● **WORK TO COMPLETE**:
Go through the records below and tally the lines that include "paper". Answer with the number only.
[[ AVAILABLE DATA, beginning ]]
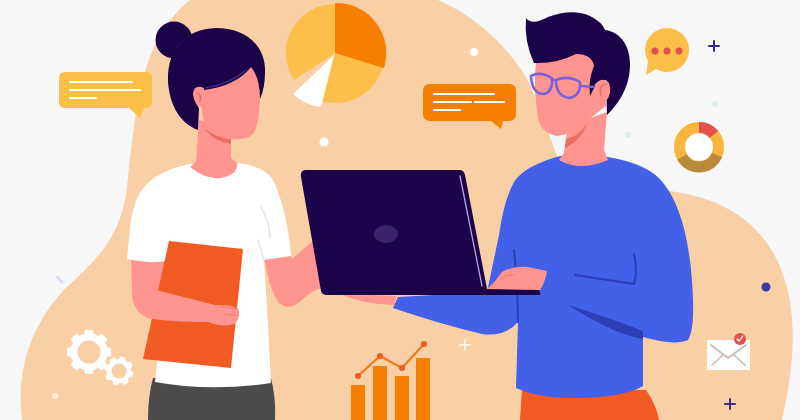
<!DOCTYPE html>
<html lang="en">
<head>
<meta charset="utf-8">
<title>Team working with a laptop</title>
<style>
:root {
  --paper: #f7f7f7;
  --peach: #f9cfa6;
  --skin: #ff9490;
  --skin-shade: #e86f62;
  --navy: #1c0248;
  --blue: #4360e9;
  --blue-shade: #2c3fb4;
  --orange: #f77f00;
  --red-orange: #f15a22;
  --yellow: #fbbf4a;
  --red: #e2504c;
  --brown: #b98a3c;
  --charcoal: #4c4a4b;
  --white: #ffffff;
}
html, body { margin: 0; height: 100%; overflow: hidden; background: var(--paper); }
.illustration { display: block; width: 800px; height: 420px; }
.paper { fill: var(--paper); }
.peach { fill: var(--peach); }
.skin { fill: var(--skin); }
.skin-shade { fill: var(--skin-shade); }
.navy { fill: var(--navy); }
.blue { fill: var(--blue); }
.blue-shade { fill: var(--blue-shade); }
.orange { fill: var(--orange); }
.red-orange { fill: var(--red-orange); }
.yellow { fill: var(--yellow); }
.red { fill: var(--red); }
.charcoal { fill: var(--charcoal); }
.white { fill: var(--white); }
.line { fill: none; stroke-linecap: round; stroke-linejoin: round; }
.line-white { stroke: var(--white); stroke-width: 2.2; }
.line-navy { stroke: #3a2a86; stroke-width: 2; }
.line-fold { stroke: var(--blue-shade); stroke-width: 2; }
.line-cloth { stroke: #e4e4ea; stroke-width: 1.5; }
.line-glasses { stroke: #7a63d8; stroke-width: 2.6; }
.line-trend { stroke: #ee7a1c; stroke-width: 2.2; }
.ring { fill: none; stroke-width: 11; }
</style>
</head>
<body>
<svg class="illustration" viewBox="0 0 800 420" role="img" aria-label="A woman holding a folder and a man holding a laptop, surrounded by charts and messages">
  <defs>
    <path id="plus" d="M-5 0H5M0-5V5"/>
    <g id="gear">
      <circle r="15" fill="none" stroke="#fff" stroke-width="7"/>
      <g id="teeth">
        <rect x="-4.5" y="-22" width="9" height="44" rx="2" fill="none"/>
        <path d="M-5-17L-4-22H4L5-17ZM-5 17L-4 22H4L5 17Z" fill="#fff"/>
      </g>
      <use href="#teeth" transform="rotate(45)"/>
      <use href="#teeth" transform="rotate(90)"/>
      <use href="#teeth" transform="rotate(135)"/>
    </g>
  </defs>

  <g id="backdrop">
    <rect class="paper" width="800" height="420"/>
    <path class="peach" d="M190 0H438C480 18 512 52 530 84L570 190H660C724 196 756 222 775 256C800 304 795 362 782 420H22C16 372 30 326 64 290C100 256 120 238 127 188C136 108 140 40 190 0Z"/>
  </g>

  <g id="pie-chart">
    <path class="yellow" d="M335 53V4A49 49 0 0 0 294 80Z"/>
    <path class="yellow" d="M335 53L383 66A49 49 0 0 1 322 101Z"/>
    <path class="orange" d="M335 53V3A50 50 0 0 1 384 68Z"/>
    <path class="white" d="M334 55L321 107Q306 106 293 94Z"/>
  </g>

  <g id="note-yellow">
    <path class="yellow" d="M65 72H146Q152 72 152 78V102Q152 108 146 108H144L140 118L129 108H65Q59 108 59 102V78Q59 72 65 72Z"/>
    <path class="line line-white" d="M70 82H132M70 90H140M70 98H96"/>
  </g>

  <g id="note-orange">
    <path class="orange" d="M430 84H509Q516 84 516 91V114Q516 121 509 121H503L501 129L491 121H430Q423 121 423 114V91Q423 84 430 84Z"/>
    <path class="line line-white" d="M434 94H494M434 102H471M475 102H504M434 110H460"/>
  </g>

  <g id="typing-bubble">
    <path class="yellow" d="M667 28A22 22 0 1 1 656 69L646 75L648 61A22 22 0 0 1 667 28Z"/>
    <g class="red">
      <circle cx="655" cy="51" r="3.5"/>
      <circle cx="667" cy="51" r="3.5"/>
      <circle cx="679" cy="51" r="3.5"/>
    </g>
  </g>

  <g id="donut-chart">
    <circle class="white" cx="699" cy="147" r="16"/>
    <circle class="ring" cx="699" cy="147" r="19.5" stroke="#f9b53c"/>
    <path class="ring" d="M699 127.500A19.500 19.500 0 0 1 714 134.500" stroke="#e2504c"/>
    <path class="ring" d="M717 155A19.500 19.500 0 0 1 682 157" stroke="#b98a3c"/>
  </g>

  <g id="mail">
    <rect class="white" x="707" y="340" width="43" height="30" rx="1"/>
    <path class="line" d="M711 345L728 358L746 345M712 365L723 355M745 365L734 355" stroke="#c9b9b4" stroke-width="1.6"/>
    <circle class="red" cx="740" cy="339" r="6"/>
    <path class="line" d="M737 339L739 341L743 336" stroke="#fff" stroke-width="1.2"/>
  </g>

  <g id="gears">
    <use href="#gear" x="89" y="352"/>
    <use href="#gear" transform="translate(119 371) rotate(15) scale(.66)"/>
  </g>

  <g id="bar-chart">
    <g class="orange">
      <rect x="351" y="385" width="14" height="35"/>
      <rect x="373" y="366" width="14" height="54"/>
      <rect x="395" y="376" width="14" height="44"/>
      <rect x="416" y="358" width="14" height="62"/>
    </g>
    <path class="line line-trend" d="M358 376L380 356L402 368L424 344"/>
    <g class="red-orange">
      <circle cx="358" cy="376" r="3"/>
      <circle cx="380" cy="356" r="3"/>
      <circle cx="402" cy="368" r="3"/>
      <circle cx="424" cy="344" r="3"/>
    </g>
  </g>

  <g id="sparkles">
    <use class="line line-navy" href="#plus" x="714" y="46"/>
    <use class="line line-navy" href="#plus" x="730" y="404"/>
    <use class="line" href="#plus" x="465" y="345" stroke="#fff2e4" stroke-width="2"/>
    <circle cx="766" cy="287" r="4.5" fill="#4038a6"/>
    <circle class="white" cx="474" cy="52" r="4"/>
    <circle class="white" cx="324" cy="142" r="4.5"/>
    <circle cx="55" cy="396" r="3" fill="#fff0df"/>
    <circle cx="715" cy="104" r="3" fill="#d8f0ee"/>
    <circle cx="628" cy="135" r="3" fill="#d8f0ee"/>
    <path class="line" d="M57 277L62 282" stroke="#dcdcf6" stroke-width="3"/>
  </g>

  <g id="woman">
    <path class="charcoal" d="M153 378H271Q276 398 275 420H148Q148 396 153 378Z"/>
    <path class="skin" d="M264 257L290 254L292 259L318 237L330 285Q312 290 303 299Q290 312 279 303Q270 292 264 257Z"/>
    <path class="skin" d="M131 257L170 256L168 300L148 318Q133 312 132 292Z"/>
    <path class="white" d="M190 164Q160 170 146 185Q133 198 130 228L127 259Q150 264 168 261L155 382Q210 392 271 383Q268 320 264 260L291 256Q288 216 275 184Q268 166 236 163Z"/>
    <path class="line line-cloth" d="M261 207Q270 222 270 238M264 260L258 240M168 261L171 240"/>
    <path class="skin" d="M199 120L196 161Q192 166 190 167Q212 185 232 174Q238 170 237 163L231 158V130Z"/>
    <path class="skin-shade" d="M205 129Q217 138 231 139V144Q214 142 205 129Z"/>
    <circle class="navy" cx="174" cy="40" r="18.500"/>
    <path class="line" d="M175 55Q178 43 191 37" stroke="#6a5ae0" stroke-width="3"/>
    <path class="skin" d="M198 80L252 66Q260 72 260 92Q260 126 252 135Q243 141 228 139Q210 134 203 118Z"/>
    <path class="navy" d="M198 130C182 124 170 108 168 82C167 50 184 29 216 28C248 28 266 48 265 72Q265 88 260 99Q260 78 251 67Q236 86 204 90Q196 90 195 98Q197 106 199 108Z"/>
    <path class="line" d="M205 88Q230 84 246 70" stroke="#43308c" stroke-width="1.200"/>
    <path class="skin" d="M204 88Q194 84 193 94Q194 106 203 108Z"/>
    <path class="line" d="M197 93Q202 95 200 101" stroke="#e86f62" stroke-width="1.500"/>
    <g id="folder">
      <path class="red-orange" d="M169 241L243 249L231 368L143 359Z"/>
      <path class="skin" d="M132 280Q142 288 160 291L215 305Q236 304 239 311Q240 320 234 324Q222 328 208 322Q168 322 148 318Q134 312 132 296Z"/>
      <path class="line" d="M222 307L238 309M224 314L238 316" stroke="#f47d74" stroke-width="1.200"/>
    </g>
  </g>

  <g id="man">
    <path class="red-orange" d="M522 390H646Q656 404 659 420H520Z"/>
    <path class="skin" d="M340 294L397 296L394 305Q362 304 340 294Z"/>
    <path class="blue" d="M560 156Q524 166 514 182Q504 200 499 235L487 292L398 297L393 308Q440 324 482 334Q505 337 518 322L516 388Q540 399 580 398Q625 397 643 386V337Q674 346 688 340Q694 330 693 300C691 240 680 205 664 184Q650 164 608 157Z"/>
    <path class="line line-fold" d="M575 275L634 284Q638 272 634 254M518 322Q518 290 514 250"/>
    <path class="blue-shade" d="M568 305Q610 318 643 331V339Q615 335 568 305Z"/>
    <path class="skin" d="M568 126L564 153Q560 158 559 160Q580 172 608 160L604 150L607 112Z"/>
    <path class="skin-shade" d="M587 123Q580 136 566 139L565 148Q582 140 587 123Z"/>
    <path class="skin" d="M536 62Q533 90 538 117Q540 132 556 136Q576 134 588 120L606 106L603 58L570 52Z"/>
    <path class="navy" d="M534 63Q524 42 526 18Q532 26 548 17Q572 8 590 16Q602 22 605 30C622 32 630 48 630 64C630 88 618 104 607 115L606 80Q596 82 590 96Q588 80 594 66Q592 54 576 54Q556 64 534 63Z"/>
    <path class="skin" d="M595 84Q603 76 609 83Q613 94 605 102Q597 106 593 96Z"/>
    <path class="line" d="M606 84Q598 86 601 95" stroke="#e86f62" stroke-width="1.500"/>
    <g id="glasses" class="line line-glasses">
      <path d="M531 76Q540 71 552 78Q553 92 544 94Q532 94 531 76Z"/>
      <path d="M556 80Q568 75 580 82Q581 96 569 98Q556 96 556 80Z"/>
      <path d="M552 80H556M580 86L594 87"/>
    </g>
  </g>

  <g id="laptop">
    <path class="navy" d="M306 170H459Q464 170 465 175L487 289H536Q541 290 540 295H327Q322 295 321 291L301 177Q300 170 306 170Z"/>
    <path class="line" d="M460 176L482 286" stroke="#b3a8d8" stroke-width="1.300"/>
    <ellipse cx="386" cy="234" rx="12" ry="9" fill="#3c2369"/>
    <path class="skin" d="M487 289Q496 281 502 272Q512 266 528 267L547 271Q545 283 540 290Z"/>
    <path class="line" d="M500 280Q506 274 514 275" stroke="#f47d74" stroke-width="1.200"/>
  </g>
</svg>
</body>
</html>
[[ AVAILABLE DATA, end ]]
[[ AVAILABLE DATA, beginning ]]
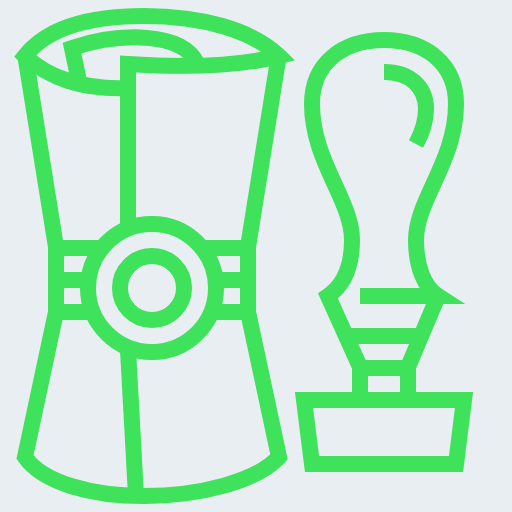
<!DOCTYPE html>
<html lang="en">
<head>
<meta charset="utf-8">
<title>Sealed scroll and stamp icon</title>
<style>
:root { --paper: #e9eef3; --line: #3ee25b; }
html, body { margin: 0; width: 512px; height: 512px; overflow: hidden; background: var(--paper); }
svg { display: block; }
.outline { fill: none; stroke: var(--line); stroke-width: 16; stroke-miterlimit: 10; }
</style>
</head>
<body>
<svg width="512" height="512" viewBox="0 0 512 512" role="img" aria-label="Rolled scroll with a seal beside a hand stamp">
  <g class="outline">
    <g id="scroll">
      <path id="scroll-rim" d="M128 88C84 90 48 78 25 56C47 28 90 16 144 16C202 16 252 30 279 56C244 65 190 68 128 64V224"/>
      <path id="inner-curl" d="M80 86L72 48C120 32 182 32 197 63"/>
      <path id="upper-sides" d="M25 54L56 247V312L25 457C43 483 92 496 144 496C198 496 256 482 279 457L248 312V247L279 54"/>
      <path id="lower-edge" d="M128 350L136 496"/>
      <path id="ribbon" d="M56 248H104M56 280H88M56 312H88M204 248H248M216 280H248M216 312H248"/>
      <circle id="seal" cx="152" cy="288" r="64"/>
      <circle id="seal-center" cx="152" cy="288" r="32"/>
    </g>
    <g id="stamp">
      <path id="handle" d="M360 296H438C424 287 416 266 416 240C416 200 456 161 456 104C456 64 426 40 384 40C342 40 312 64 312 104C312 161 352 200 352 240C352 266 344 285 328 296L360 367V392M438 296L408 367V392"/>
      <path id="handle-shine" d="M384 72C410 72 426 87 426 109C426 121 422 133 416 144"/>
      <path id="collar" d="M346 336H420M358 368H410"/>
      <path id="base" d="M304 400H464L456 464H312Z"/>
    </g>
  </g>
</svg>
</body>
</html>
[[ AVAILABLE DATA, end ]]
● **RESPONSE TO THE TASK**:
6